After raising these two questions as points of consideration, Simon invited Camilla to share her story. She spoke movingly about her experience of being kidnapped with her partner in Chechnya. One of the first things that she highlighted was their immediate realisation that they had to start a dialogue with their kidnappers who seemed “divorced from their emotions and humanity”.
Camilla shared how after several months of imprisonment, she was raped by one of the guards, whom they’d nicknamed Paunch. This continued over several months, until she eventually confronted him. This confrontation allowed Camilla to begin the process of forgiving her captors. She described a press conference she and her partner attended after their final release, at which they stated that whilst they in no way condoned the behaviour of their captors they felt no bitterness towards them. She also described her choice to forgive in terms of “loosening the grip of the perpetrator” – she no longer wanted to think about Paunch.
Camilla’s description of forgiveness as ‘fluid’ was a point of particular interest. Forgiveness was not something absolute, your feelings could shift from day to day. She also spoke about how initially, forgiveness was not really a word she and her partner used about their experience, rather “we behaved in a forgiving way”.
Richard then shared his experience and highlighted the key differences from Camilla’s experience, firstly that because he was a secondary victim and did not feel he had the right to forgive on behalf of his sister. He said he didn’t need to affirm that he had ‘forgiven’ those involved in order to begin a process of moving on. He spoke about the pressure there was to ‘publicly forgive’ which can have a damaging impact on those who have been through traumatic experiences – “it’s an absolutist position to assume you can’t move on without forgiveness” and it can even re-victimize.

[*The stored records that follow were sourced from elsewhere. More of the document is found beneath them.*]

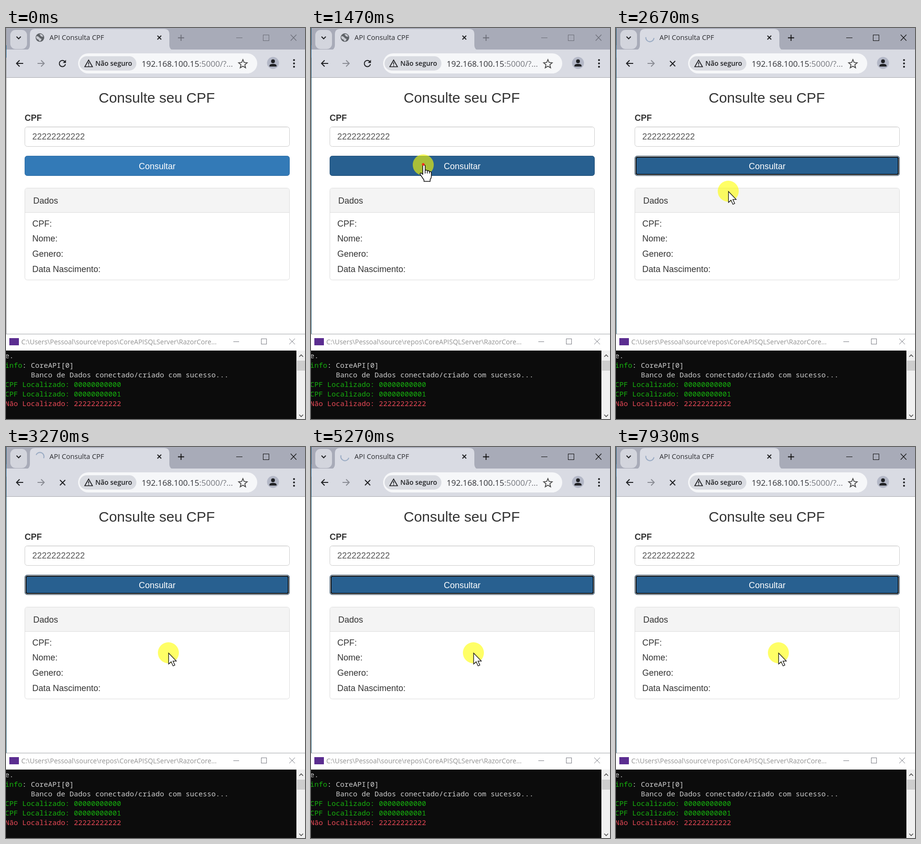
Write an HTML page that moves like this. It is 626 px wide and 817 px high and loops after 8 s.

```html
<!DOCTYPE html>
<html lang="pt-BR">
<head>
<meta charset="utf-8">
<title>API Consulta CPF</title>
<style>
html, body { margin: 0; width: 100%; height: 100%; overflow: hidden; background: #fff; }
svg { display: block; width: 626px; height: 817px; }
text { white-space: pre; }
.ui { font-family: "Open Sans", "Noto Sans", sans-serif; }
.page { font: 18px "Liberation Sans", Arial, sans-serif; fill: #333; }
.term { font: 15px "Noto Sans Mono", "DejaVu Sans Mono", monospace; fill: #ccc; }
.line { fill: none; stroke: #202124; stroke-width: 2; }
.thin { fill: none; stroke: #7c7e86; stroke-width: 1; shape-rendering: crispEdges; }
.cross { shape-rendering: auto; }
.green { fill: #16b00e; }
.red { fill: #e74856; }
</style>
</head>
<body>
<svg viewBox="0 0 626 817">
  <rect width="626" height="640" fill="#fff"/>

  <!-- tab strip -->
  <rect width="626" height="46" fill="#a8abb8"/>
  <rect x="9" y="4" width="35" height="40" rx="11" fill="#d3d5dd"/>
  <path class="line" d="M22 18l4.5 4.5 4.5-4.5"/>
  <path d="M40 46q10 0 10-10V13q0-11 11-11h270q11 0 11 11v23q0 10 10 10z" fill="#d9dbe3"/>
  <g id="globe">
    <circle cx="71" cy="20" r="9" fill="#5f6368"/>
    <path d="M64 17q4 0 6 3t4 2q1 3-3 6-3-2-3-4-4 0-5-5zM70 13q3-1 6 1l2 4q-3 1-5-1t-3-4z" fill="#c9cbd2"/>
  </g>
  <path id="spinner" fill="none" stroke="#9bacc4" stroke-width="2.2"/>
  <text class="ui" x="91" y="25" font-size="14.5" fill="#2a2b2f">API Consulta CPF</text>
  <path class="line" stroke-width="1.8" d="M317 16l8 8m0-8l-8 8"/>
  <g id="caption" fill="none" stroke="#6c6e78">
    <path d="M360 20.5h13M366.5 14v13" stroke-width="1.8"/>
    <path d="M482 20.5h13M538.5 14.5h12v12h-12z" shape-rendering="crispEdges"/>
    <path d="M596 14l12 12.5m0-12.5l-12 12.5" stroke-width="1.2"/>
  </g>

  <!-- toolbar -->
  <rect y="45" width="626" height="58" fill="#d9dbe3"/>
  <rect y="103" width="626" height="1" fill="#a9abb1"/>
  <path class="line" d="M36 74H22m6.500-6.500L22 74l6.500 6.500"/>
  <path class="line" style="stroke:#8b8d95" d="M66 74h14m-6.500-6.500L80 74l-6.500 6.500"/>
  <g id="reload">
    <path class="line" d="M123.500 70.500A6.500 6.500 0 1 0 124.500 75.500"/>
    <path d="M125.500 66.500v6.500h-6.500z" fill="#202124"/>
  </g>
  <path id="stop" class="line" d="M113 69l11 11m0-11l-11 11"/>
  <rect x="151" y="53" width="375" height="42" rx="21" fill="#f6f7f9"/>
  <rect x="154" y="59" width="119" height="30" rx="15" fill="#d9dbe1"/>
  <path class="line" style="stroke-width:1.700" d="M173 67l-8 14h16zM173 71.500v5m0 1.500v1.700"/>
  <text class="ui" x="187" y="79" font-size="14" font-weight="600" fill="#202124">Não seguro</text>
  <text class="ui" x="284" y="81" font-size="17" fill="#303136">192.168.100.15<tspan fill="#74767d">:5000/?...</tspan></text>
  <path class="line" style="stroke:#444;stroke-width:1.700" d="M496 66l2.500 6 6.500.6-5 4.200 1.600 6.400-5.600-3.500-5.600 3.500 1.600-6.400-5-4.200 6.500-.6z"/>
  <circle cx="559" cy="73" r="12.500" fill="#b3b7c6"/>
  <g fill="#202124">
    <circle cx="559" cy="69.500" r="4"/>
    <path d="M551.500 80.500v-1.500q0-4 7.500-4t7.500 4v1.500z"/>
    <circle cx="603" cy="67" r="2"/><circle cx="603" cy="74" r="2"/><circle cx="603" cy="81" r="2"/>
  </g>

  <!-- page -->
  <g class="page">
    <text x="194" y="156" font-size="30" style="font-size:30px">Consulte seu CPF</text>
    <text x="39" y="194" font-weight="700" style="font-weight:700">CPF</text>
    <rect x="39.500" y="206.500" width="554" height="41" rx="5" fill="#fff" stroke="#ccc"/>
    <path d="M42 207.500h549" stroke="#ececec"/>
    <text x="55" y="233" fill="#555">22222222222</text>
    <rect id="button" x="39.500" y="267.500" width="554" height="41" rx="5"/>
    <g id="ring" fill="none">
      <rect x="40.500" y="268.500" width="552" height="39" rx="4" stroke="#fff"/>
      <rect x="42" y="270" width="549" height="36" rx="3" stroke="#101010" stroke-width="2"/>
    </g>
    <text x="278" y="295" fill="#fff">Consultar</text>
    <rect x="39.500" y="334.500" width="554" height="192" rx="5" fill="#fff" stroke="#ddd"/>
    <path d="M40 385v-46q0-4 4-4h545q4 0 4 4v46z" fill="#f4f4f4"/>
    <path d="M40 385.500h553" stroke="#ddd"/>
    <text x="57" y="367">Dados</text>
    <text x="55" y="415">CPF:</text>
    <text x="55" y="446">Nome:</text>
    <text x="55" y="478">Genero:</text>
    <text x="55" y="510">Data Nascimento:</text>
  </g>
  <rect id="edge" width="1" height="640"/>
  <rect y="36" width="1" height="26" fill="#2b6d96"/>
  <rect y="639" width="626" height="1" fill="#a3a5aa"/>

  <!-- console -->
  <rect y="640" width="626" height="34" fill="#fff"/>
  <rect x="7" y="648" width="20" height="15" fill="#5b2d90"/>
  <text class="ui" x="32" y="661" font-size="14" fill="#929292">C:\Users\Pessoal\source\repos\CoreAPISQLServer\RazorCore...</text>
  <path class="thin" d="M476 655.500h12M534.500 649.500h11v11h-11z"/>
  <path class="thin cross" d="M593 649l12 12m0-12l-12 12"/>
  <rect y="674" width="609" height="143" fill="#0c0c0c"/>
  <g class="term">
    <text x="-2" y="690">e.</text>
    <text x="-2" y="710"><tspan class="green">info</tspan>: CoreAPI[0]</text>
    <text x="52" y="730">Banco de Dados conectado/criado com sucesso...</text>
    <text x="-2" y="750" class="green">CPF Localizado: 00000000000</text>
    <text x="-2" y="770" class="green">CPF Localizado: 00000000001</text>
    <text x="-2" y="790" class="red">Não Localizado: 22222222222</text>
  </g>
  <rect x="608" y="674" width="18" height="143" fill="#f0f0f0"/>
  <rect x="609" y="695" width="17" height="21" fill="#cdcdcd"/>
  <path class="line" style="stroke:#505050;stroke-width:1.600" d="M614 687l4-4 4 4M614 808l4 4 4-4"/>

  <!-- pointer -->
  <g id="pointer">
    <circle r="22" fill="#ff0" fill-opacity=".6"/>
    <path id="hand" fill="#fff" stroke="#111" stroke-width="1.500" stroke-linejoin="round"
      d="M-1 3Q-1 0 1.500 0T4 3v9q2-2 4.500 0v1q2-2 4.500.5v1q4-1.500 4 2.500v7q0 4-2.500 6.500v4H1.500v-3L-6 20.500q-1.500-3 1-3.500 2 0 4 3zM4 12v6m4.500-5v5m4.500-4v4"/>
    <path id="arrow" fill="#fff" stroke="#111" stroke-width="1.300" d="M.5.500v23l5.300-4.800 4 8.800 3.800-1.800-4-8.400h7z"/>
    <circle id="click" cy="-1" r="2.800" fill="#f0301c"/>
  </g>
</svg>
<script>
const LOOP = 8000, STEP = 1000 / 15;
const ENTER = 400, HOVER = 465, ACTIVATE = 1465, PRESS = 1530, RELEASE = 1665, LOAD = 1700, LEAVE = 2530;
const el = id => document.getElementById(id);
const show = (id, on) => el(id).setAttribute('display', on ? 'inline' : 'none');
const set = (id, attrs) => Object.entries(attrs).forEach(([k, v]) => el(id).setAttribute(k, v));

// time, x, y
const path = [
  [400, 510, 256], [467, 452, 272], [733, 276, 271], [867, 276, 271], [1000, 233, 284],
  [1067, 235, 286], [2333, 235, 286], [2667, 235, 341], [2800, 240, 350],
  [3133, 339, 434], [3267, 340, 430]
];

function pointerAt(t) {
  const i = path.findIndex(p => p[0] > t);
  if (i < 0) return path[path.length - 1].slice(1);
  if (i === 0) return path[0].slice(1);
  const [t0, x0, y0] = path[i - 1], [t1, x1, y1] = path[i];
  const u = (t - t0) / (t1 - t0);
  return [x0 + (x1 - x0) * u, y0 + (y1 - y0) * u];
}

// Counter-clockwise arc, growing to a half turn and then spinning.
function spinnerArc(elapsed) {
  const sweep = elapsed / 1320 * 360, end = 90 + sweep, start = Math.max(90, end - 180);
  const point = deg => {
    const a = deg * Math.PI / 180;
    return `${71 + 8.6 * Math.cos(a)} ${20 - 8.6 * Math.sin(a)}`;
  };
  return `M${point(start)}A8.6 8.6 0 0 0 ${point(end)}`;
}

function buttonColors(t, hover) {
  if (t >= PRESS && t < RELEASE) return { fill: '#204d74', stroke: '#122b40' };
  if (t >= PRESS) return { fill: '#286090', stroke: hover ? '#204d74' : '#122b40' };
  return hover ? { fill: '#286090', stroke: '#204d74' } : { fill: '#337ab7', stroke: '#2e6da4' };
}

function draw(now) {
  const t = Math.floor((now % LOOP + 3.4) / STEP) * STEP;
  const hover = t >= HOVER && t < LEAVE, active = t >= PRESS, loading = t >= LOAD;
  const [x, y] = pointerAt(t);
  show('pointer', t >= ENTER - 1);
  set('pointer', { transform: `translate(${Math.round(x)} ${Math.round(y)})` });
  show('hand', hover);
  show('arrow', !hover);
  show('click', t >= ACTIVATE && t < RELEASE);
  set('button', buttonColors(t, hover));
  show('ring', active);
  set('edge', { fill: t >= ACTIVATE ? '#1c5670' : '#98999c' });
  set('caption', { stroke: active ? '#111' : '#6c6e78' });
  show('globe', !loading);
  show('reload', !loading);
  show('stop', loading);
  show('spinner', loading);
  if (loading) set('spinner', { d: spinnerArc(t - LOAD) });
}

const begin = performance.now();
function tick() {
  draw(performance.now() - begin);
  requestAnimationFrame(tick);
}
tick();
</script>
</body>
</html>
```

The decision to forgive should be completely in the hands of the victim and their choice must be respected.
Richard spoke of how when forgiveness is taken out of the hands of those directly involved it can be incredibly harmful. He described how in Burundi, the rhetoric of forgiveness has been used by politicians to avoid accountability.
The discussion was then opened to the audience; several people shared their own stories and others asked questions to Richard and Camilla which stimulated thoughtful responses. The idea of ‘victimhood’ and the possible limitations of this identity were discussed; Richard spoke about reclaiming the word victim whilst Camilla admitted “I consider myself both a victim and a survivor”.
The most significant conclusion of the conversation was that forgiveness should never be pushed on victims or survivors as a necessary path to ‘moving on’ or ‘moving forward’. For some people, forgiving either publicly or on a more personal level can be incredibly powerful but for others, it seems inappropriate in the context of their experience. This sentiment echoes one of the key ideas upon which The Forgiveness Project is founded: we wish to create opportunities for people to choose forgiveness, rather than insisting that they do as the only way to overcome trauma.
— Our next conversation will take place on Monday 13th October; we will be asking the question, ‘Does knowing a person’s story make it harder to hate them?’ Discussing this will be Jo Berry and Pat McGee. To find out more about the upcoming series and to join in the debate visit www.theforgivenessproject.com/events.